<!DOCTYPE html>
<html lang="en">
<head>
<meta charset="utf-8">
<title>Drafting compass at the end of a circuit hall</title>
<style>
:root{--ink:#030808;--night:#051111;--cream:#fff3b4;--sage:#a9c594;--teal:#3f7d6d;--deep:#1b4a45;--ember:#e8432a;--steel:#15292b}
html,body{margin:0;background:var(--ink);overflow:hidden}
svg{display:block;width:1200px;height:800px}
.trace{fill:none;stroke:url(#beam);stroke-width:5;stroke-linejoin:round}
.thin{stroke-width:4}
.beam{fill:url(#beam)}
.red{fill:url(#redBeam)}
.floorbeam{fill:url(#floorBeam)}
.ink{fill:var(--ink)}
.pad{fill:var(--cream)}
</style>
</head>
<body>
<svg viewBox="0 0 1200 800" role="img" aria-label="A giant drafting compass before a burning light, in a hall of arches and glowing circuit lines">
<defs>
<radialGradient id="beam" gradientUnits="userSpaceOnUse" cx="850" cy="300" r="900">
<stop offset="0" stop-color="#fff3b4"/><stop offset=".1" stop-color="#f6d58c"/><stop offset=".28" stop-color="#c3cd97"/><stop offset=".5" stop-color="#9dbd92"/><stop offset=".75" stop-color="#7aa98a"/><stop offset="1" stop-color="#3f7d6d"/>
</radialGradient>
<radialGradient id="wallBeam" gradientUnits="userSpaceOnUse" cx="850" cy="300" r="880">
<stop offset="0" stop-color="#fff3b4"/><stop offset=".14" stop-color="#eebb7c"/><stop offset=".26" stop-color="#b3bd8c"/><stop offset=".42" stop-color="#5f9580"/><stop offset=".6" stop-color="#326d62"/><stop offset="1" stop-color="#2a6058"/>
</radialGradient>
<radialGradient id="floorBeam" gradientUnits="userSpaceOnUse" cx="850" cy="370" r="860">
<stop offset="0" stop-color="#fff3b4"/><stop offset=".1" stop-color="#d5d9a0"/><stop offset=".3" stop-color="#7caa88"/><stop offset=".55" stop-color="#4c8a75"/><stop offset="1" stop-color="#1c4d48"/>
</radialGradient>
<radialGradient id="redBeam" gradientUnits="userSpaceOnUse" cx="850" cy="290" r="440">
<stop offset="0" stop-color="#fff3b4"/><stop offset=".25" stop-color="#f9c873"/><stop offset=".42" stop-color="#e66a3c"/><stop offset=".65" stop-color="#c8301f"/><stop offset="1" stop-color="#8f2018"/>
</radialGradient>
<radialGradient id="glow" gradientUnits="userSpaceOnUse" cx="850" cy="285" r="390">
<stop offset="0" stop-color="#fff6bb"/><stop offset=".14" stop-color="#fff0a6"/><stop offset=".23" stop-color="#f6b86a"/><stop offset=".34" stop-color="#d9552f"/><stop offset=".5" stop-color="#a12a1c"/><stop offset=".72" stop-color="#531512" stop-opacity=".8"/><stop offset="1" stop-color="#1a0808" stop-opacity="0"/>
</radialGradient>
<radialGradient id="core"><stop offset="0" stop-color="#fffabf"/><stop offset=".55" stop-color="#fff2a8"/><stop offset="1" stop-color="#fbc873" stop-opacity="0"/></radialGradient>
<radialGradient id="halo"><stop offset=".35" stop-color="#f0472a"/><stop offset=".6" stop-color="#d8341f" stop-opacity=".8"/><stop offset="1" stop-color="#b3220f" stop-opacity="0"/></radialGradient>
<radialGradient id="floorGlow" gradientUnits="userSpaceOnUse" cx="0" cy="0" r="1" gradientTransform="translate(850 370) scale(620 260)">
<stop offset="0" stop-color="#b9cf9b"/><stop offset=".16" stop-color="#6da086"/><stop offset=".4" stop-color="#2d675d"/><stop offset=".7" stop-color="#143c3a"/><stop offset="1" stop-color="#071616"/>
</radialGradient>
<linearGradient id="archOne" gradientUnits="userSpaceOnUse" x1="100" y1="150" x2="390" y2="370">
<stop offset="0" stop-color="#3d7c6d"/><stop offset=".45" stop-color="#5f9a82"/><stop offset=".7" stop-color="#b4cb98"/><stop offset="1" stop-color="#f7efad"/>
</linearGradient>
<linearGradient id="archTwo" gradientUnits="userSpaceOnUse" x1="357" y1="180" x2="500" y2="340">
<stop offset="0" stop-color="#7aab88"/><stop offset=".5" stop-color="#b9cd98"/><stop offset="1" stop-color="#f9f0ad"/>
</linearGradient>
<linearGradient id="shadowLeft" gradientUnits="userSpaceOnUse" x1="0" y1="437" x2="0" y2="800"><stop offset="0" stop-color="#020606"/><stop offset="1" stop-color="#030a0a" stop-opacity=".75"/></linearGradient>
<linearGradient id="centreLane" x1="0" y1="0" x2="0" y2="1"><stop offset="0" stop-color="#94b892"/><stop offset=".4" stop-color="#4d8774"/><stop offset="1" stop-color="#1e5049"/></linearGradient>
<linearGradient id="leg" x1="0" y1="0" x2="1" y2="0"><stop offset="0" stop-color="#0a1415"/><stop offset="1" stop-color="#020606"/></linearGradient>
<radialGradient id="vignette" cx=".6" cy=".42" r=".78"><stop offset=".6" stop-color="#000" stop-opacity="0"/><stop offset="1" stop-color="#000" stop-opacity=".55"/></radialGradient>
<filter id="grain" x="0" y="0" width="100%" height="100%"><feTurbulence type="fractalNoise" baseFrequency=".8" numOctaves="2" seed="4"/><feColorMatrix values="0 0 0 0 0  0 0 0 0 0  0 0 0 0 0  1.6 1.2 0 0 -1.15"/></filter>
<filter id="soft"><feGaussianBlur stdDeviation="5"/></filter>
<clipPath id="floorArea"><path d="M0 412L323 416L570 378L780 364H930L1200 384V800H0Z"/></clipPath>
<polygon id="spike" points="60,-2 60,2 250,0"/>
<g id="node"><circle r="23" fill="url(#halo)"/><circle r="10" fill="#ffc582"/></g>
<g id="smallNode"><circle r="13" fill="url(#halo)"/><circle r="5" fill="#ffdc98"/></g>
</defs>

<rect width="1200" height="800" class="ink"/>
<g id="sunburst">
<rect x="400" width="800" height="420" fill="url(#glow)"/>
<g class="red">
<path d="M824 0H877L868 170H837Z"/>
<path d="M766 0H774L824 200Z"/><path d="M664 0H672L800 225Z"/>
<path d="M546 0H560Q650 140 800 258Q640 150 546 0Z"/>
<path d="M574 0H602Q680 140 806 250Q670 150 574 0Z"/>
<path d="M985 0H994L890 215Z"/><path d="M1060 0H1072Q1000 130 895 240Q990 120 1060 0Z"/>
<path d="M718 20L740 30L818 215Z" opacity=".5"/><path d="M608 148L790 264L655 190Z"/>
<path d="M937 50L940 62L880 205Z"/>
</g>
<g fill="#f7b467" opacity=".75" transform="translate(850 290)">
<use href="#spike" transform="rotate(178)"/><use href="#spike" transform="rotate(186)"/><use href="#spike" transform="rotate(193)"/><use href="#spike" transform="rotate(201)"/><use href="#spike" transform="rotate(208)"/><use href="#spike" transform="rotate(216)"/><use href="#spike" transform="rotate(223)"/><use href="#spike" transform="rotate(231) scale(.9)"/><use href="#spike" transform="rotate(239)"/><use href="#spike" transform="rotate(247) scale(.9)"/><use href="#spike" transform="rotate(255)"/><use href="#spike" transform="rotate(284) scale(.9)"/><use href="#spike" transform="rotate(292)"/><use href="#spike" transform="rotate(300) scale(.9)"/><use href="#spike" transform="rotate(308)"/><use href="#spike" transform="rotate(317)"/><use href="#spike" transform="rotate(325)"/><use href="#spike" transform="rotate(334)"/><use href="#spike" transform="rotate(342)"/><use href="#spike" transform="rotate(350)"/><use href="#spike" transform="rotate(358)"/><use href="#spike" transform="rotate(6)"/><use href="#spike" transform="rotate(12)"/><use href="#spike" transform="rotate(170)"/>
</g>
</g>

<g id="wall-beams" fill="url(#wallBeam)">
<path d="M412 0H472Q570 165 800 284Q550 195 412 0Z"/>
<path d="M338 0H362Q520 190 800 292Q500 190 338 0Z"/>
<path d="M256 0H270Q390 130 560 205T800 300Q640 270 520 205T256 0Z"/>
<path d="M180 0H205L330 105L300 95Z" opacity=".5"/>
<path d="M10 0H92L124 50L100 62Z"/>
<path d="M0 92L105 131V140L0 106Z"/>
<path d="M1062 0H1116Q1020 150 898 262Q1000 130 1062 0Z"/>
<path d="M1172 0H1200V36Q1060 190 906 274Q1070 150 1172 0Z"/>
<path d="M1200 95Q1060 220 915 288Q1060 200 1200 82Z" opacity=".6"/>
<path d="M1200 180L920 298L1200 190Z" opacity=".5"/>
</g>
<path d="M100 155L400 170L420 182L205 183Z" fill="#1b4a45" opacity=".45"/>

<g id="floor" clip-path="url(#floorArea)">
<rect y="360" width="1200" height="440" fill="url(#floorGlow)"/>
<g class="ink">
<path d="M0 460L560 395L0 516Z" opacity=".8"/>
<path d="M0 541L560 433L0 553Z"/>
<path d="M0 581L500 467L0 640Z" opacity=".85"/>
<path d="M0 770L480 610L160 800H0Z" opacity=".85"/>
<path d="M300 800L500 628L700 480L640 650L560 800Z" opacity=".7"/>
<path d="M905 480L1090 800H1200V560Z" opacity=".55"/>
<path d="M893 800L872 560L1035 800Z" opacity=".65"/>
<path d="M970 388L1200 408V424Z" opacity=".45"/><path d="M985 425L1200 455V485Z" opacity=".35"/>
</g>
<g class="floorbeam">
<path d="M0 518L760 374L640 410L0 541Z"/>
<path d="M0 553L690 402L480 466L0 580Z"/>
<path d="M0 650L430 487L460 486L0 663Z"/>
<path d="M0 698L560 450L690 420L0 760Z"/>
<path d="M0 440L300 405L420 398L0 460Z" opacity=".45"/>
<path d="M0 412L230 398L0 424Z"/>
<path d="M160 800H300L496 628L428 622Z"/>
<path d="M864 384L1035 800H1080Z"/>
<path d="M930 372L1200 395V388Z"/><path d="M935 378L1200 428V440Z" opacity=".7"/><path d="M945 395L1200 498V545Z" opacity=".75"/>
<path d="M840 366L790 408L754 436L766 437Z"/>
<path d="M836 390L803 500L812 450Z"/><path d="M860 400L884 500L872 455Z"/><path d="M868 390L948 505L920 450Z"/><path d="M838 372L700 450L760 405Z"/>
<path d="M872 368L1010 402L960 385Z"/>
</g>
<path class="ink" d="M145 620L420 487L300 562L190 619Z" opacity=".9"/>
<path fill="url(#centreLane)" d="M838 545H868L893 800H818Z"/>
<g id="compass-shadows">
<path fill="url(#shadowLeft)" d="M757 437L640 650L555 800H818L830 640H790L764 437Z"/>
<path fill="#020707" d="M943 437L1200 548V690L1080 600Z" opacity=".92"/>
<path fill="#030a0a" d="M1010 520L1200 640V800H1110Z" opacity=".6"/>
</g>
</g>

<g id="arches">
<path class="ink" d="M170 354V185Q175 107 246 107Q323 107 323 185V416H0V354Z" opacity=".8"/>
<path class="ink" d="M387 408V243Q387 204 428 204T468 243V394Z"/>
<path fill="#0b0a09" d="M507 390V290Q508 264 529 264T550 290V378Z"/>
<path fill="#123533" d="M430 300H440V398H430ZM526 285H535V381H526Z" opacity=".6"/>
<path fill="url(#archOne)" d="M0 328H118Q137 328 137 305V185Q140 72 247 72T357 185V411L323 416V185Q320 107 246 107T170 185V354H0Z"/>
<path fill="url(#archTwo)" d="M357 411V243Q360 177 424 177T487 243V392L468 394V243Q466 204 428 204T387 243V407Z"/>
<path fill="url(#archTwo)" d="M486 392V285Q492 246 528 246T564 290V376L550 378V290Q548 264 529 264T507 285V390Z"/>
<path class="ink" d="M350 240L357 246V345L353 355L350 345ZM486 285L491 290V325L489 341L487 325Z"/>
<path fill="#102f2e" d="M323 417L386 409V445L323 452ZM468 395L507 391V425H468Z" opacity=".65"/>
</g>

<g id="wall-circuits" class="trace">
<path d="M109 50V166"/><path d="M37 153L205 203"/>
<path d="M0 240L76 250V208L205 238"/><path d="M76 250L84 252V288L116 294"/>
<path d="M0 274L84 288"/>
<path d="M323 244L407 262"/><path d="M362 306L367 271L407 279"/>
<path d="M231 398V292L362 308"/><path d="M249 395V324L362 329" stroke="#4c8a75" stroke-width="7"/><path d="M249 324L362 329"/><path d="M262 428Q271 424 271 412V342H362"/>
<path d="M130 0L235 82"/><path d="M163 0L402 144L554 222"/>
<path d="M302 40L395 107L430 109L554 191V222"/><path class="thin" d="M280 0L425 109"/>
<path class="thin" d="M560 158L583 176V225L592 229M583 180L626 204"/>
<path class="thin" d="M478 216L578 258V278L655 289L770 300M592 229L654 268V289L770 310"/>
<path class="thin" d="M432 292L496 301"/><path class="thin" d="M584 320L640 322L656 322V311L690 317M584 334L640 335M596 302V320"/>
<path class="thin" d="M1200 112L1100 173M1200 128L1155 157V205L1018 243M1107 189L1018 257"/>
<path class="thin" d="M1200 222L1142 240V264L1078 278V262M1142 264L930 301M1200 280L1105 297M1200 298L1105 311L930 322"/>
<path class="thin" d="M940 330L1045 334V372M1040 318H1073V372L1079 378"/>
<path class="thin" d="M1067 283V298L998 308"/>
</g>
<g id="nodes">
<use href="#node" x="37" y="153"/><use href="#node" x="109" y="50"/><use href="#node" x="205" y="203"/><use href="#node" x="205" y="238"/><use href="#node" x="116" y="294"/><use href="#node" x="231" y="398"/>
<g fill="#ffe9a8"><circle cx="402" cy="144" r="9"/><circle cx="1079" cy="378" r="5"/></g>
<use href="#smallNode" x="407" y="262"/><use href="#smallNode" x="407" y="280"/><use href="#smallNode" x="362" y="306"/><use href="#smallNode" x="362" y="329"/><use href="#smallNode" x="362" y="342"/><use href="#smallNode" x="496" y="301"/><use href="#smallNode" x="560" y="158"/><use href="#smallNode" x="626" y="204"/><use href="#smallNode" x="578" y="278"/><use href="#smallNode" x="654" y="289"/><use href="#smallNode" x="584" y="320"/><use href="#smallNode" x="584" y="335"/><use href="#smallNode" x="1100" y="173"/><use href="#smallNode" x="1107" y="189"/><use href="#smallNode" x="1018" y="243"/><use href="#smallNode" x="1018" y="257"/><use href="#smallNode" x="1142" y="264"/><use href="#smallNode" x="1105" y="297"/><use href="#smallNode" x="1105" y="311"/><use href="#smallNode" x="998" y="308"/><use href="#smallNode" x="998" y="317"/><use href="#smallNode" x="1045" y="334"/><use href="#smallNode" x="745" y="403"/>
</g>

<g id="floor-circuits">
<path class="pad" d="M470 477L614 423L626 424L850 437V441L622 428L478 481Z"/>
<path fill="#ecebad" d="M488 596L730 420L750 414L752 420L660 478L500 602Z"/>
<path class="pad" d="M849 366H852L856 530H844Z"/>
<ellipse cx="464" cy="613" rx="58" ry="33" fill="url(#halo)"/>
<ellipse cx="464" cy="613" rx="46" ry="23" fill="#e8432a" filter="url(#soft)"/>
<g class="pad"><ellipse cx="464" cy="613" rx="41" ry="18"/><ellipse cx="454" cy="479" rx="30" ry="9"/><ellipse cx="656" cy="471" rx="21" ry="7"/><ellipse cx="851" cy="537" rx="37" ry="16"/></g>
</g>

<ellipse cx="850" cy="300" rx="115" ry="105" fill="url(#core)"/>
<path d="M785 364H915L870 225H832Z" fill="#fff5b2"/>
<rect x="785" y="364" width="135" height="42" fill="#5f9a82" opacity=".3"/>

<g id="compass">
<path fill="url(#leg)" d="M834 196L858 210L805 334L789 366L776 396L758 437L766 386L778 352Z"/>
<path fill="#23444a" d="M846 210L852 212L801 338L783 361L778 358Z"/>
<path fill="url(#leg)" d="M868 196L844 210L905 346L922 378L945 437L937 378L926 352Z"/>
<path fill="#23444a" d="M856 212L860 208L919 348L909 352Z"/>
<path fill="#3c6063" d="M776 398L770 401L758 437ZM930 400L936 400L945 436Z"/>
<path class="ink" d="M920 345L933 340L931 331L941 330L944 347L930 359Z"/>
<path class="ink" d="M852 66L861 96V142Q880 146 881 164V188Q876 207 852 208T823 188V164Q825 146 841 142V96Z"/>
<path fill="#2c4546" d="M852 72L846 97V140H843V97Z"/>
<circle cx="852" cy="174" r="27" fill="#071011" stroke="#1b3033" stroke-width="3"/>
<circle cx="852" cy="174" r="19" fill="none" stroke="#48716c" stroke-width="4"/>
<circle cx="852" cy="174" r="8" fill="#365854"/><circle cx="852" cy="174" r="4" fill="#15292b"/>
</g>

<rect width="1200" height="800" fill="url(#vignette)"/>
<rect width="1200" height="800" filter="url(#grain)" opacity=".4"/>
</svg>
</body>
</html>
-*-
**Prompt**
Begin with the line that contains "196L858 210L805 334L789" and end with the last line of the records; set down every line in that span exactly, and nothing else.

**Result below**
<path fill="url(#leg)" d="M834 196L858 210L805 334L789 366L776 396L758 437L766 386L778 352Z"/>
<path fill="#23444a" d="M846 210L852 212L801 338L783 361L778 358Z"/>
<path fill="url(#leg)" d="M868 196L844 210L905 346L922 378L945 437L937 378L926 352Z"/>
<path fill="#23444a" d="M856 212L860 208L919 348L909 352Z"/>
<path fill="#3c6063" d="M776 398L770 401L758 437ZM930 400L936 400L945 436Z"/>
<path class="ink" d="M920 345L933 340L931 331L941 330L944 347L930 359Z"/>
<path class="ink" d="M852 66L861 96V142Q880 146 881 164V188Q876 207 852 208T823 188V164Q825 146 841 142V96Z"/>
<path fill="#2c4546" d="M852 72L846 97V140H843V97Z"/>
<circle cx="852" cy="174" r="27" fill="#071011" stroke="#1b3033" stroke-width="3"/>
<circle cx="852" cy="174" r="19" fill="none" stroke="#48716c" stroke-width="4"/>
<circle cx="852" cy="174" r="8" fill="#365854"/><circle cx="852" cy="174" r="4" fill="#15292b"/>
</g>

<rect width="1200" height="800" fill="url(#vignette)"/>
<rect width="1200" height="800" filter="url(#grain)" opacity=".4"/>
</svg>
</body>
</html>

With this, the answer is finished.